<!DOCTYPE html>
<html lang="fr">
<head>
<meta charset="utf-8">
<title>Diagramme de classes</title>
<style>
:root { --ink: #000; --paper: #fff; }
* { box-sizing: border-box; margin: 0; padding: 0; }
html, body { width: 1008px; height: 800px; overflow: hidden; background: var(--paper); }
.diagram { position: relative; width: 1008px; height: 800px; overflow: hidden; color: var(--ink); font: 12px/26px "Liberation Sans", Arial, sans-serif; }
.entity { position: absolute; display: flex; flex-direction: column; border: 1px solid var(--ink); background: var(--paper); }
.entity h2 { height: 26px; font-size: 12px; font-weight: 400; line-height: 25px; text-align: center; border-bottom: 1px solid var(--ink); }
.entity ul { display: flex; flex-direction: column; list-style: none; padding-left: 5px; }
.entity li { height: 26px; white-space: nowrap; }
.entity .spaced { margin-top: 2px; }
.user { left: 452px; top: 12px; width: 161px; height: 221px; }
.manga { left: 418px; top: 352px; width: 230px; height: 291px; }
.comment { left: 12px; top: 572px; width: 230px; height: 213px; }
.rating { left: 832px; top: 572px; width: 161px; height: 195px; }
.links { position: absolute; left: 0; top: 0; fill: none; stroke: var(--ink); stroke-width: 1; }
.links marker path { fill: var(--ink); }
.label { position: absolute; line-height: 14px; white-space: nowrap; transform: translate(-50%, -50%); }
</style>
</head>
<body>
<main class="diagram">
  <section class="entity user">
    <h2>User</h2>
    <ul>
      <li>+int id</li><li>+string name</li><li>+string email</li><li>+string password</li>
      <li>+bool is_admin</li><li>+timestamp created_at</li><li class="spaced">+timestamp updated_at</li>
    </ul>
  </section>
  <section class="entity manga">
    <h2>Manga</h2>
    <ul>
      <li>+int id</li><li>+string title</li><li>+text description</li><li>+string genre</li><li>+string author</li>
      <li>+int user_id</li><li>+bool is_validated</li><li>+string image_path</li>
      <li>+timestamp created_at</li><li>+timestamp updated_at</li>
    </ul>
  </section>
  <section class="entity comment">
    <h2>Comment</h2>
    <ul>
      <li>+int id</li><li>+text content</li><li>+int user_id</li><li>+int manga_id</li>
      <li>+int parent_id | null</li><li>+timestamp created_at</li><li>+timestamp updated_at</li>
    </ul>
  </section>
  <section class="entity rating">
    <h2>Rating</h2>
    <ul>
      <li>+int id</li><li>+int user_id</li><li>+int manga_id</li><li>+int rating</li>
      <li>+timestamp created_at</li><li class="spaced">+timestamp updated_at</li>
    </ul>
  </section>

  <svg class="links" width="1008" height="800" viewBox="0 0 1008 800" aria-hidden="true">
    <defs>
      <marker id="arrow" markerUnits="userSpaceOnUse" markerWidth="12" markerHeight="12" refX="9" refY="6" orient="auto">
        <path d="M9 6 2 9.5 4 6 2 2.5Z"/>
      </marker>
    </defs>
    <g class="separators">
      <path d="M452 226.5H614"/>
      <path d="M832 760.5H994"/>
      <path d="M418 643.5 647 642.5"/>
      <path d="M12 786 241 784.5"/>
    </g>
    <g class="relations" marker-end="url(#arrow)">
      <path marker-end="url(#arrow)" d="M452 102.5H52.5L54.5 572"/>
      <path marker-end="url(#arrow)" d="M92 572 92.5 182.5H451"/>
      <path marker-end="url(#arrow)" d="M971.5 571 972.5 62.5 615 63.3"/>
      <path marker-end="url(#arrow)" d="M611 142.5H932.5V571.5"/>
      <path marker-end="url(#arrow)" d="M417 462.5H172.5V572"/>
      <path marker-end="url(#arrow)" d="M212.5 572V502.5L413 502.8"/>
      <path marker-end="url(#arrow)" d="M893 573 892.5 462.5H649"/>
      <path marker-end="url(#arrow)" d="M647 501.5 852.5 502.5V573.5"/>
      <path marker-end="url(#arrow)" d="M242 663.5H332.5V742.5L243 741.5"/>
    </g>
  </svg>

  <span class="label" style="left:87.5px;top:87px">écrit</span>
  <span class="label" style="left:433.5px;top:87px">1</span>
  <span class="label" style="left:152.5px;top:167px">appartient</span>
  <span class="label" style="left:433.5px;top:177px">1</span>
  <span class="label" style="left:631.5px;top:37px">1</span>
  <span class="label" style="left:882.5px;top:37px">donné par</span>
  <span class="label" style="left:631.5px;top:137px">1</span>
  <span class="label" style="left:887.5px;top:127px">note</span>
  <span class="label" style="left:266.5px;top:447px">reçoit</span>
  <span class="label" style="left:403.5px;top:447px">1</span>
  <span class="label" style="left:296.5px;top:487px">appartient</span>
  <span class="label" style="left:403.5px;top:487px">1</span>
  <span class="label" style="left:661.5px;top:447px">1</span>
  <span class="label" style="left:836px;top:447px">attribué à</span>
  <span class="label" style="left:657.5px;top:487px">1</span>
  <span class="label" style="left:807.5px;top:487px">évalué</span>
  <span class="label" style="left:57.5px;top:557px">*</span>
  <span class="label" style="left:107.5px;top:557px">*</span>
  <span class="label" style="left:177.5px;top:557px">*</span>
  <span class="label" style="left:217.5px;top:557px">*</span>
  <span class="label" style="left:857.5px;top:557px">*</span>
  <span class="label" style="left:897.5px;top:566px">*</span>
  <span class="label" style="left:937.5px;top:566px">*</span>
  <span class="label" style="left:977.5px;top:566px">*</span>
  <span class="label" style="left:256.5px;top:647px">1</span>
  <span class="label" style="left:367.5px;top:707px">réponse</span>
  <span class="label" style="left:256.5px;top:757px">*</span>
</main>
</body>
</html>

== WORK TASK ==
Take the records and restate them word for word.

== TASK OUTPUT ==
<!DOCTYPE html>
<html lang="fr">
<head>
<meta charset="utf-8">
<title>Diagramme de classes</title>
<style>
:root { --ink: #000; --paper: #fff; }
* { box-sizing: border-box; margin: 0; padding: 0; }
html, body { width: 1008px; height: 800px; overflow: hidden; background: var(--paper); }
.diagram { position: relative; width: 1008px; height: 800px; overflow: hidden; color: var(--ink); font: 12px/26px "Liberation Sans", Arial, sans-serif; }
.entity { position: absolute; display: flex; flex-direction: column; border: 1px solid var(--ink); background: var(--paper); }
.entity h2 { height: 26px; font-size: 12px; font-weight: 400; line-height: 25px; text-align: center; border-bottom: 1px solid var(--ink); }
.entity ul { display: flex; flex-direction: column; list-style: none; padding-left: 5px; }
.entity li { height: 26px; white-space: nowrap; }
.entity .spaced { margin-top: 2px; }
.user { left: 452px; top: 12px; width: 161px; height: 221px; }
.manga { left: 418px; top: 352px; width: 230px; height: 291px; }
.comment { left: 12px; top: 572px; width: 230px; height: 213px; }
.rating { left: 832px; top: 572px; width: 161px; height: 195px; }
.links { position: absolute; left: 0; top: 0; fill: none; stroke: var(--ink); stroke-width: 1; }
.links marker path { fill: var(--ink); }
.label { position: absolute; line-height: 14px; white-space: nowrap; transform: translate(-50%, -50%); }
</style>
</head>
<body>
<main class="diagram">
  <section class="entity user">
    <h2>User</h2>
    <ul>
      <li>+int id</li><li>+string name</li><li>+string email</li><li>+string password</li>
      <li>+bool is_admin</li><li>+timestamp created_at</li><li class="spaced">+timestamp updated_at</li>
    </ul>
  </section>
  <section class="entity manga">
    <h2>Manga</h2>
    <ul>
      <li>+int id</li><li>+string title</li><li>+text description</li><li>+string genre</li><li>+string author</li>
      <li>+int user_id</li><li>+bool is_validated</li><li>+string image_path</li>
      <li>+timestamp created_at</li><li>+timestamp updated_at</li>
    </ul>
  </section>
  <section class="entity comment">
    <h2>Comment</h2>
    <ul>
      <li>+int id</li><li>+text content</li><li>+int user_id</li><li>+int manga_id</li>
      <li>+int parent_id | null</li><li>+timestamp created_at</li><li>+timestamp updated_at</li>
    </ul>
  </section>
  <section class="entity rating">
    <h2>Rating</h2>
    <ul>
      <li>+int id</li><li>+int user_id</li><li>+int manga_id</li><li>+int rating</li>
      <li>+timestamp created_at</li><li class="spaced">+timestamp updated_at</li>
    </ul>
  </section>

  <svg class="links" width="1008" height="800" viewBox="0 0 1008 800" aria-hidden="true">
    <defs>
      <marker id="arrow" markerUnits="userSpaceOnUse" markerWidth="12" markerHeight="12" refX="9" refY="6" orient="auto">
        <path d="M9 6 2 9.5 4 6 2 2.5Z"/>
      </marker>
    </defs>
    <g class="separators">
      <path d="M452 226.5H614"/>
      <path d="M832 760.5H994"/>
      <path d="M418 643.5 647 642.5"/>
      <path d="M12 786 241 784.5"/>
    </g>
    <g class="relations" marker-end="url(#arrow)">
      <path marker-end="url(#arrow)" d="M452 102.5H52.5L54.5 572"/>
      <path marker-end="url(#arrow)" d="M92 572 92.5 182.5H451"/>
      <path marker-end="url(#arrow)" d="M971.5 571 972.5 62.5 615 63.3"/>
      <path marker-end="url(#arrow)" d="M611 142.5H932.5V571.5"/>
      <path marker-end="url(#arrow)" d="M417 462.5H172.5V572"/>
      <path marker-end="url(#arrow)" d="M212.5 572V502.5L413 502.8"/>
      <path marker-end="url(#arrow)" d="M893 573 892.5 462.5H649"/>
      <path marker-end="url(#arrow)" d="M647 501.5 852.5 502.5V573.5"/>
      <path marker-end="url(#arrow)" d="M242 663.5H332.5V742.5L243 741.5"/>
    </g>
  </svg>

  <span class="label" style="left:87.5px;top:87px">écrit</span>
  <span class="label" style="left:433.5px;top:87px">1</span>
  <span class="label" style="left:152.5px;top:167px">appartient</span>
  <span class="label" style="left:433.5px;top:177px">1</span>
  <span class="label" style="left:631.5px;top:37px">1</span>
  <span class="label" style="left:882.5px;top:37px">donné par</span>
  <span class="label" style="left:631.5px;top:137px">1</span>
  <span class="label" style="left:887.5px;top:127px">note</span>
  <span class="label" style="left:266.5px;top:447px">reçoit</span>
  <span class="label" style="left:403.5px;top:447px">1</span>
  <span class="label" style="left:296.5px;top:487px">appartient</span>
  <span class="label" style="left:403.5px;top:487px">1</span>
  <span class="label" style="left:661.5px;top:447px">1</span>
  <span class="label" style="left:836px;top:447px">attribué à</span>
  <span class="label" style="left:657.5px;top:487px">1</span>
  <span class="label" style="left:807.5px;top:487px">évalué</span>
  <span class="label" style="left:57.5px;top:557px">*</span>
  <span class="label" style="left:107.5px;top:557px">*</span>
  <span class="label" style="left:177.5px;top:557px">*</span>
  <span class="label" style="left:217.5px;top:557px">*</span>
  <span class="label" style="left:857.5px;top:557px">*</span>
  <span class="label" style="left:897.5px;top:566px">*</span>
  <span class="label" style="left:937.5px;top:566px">*</span>
  <span class="label" style="left:977.5px;top:566px">*</span>
  <span class="label" style="left:256.5px;top:647px">1</span>
  <span class="label" style="left:367.5px;top:707px">réponse</span>
  <span class="label" style="left:256.5px;top:757px">*</span>
</main>
</body>
</html>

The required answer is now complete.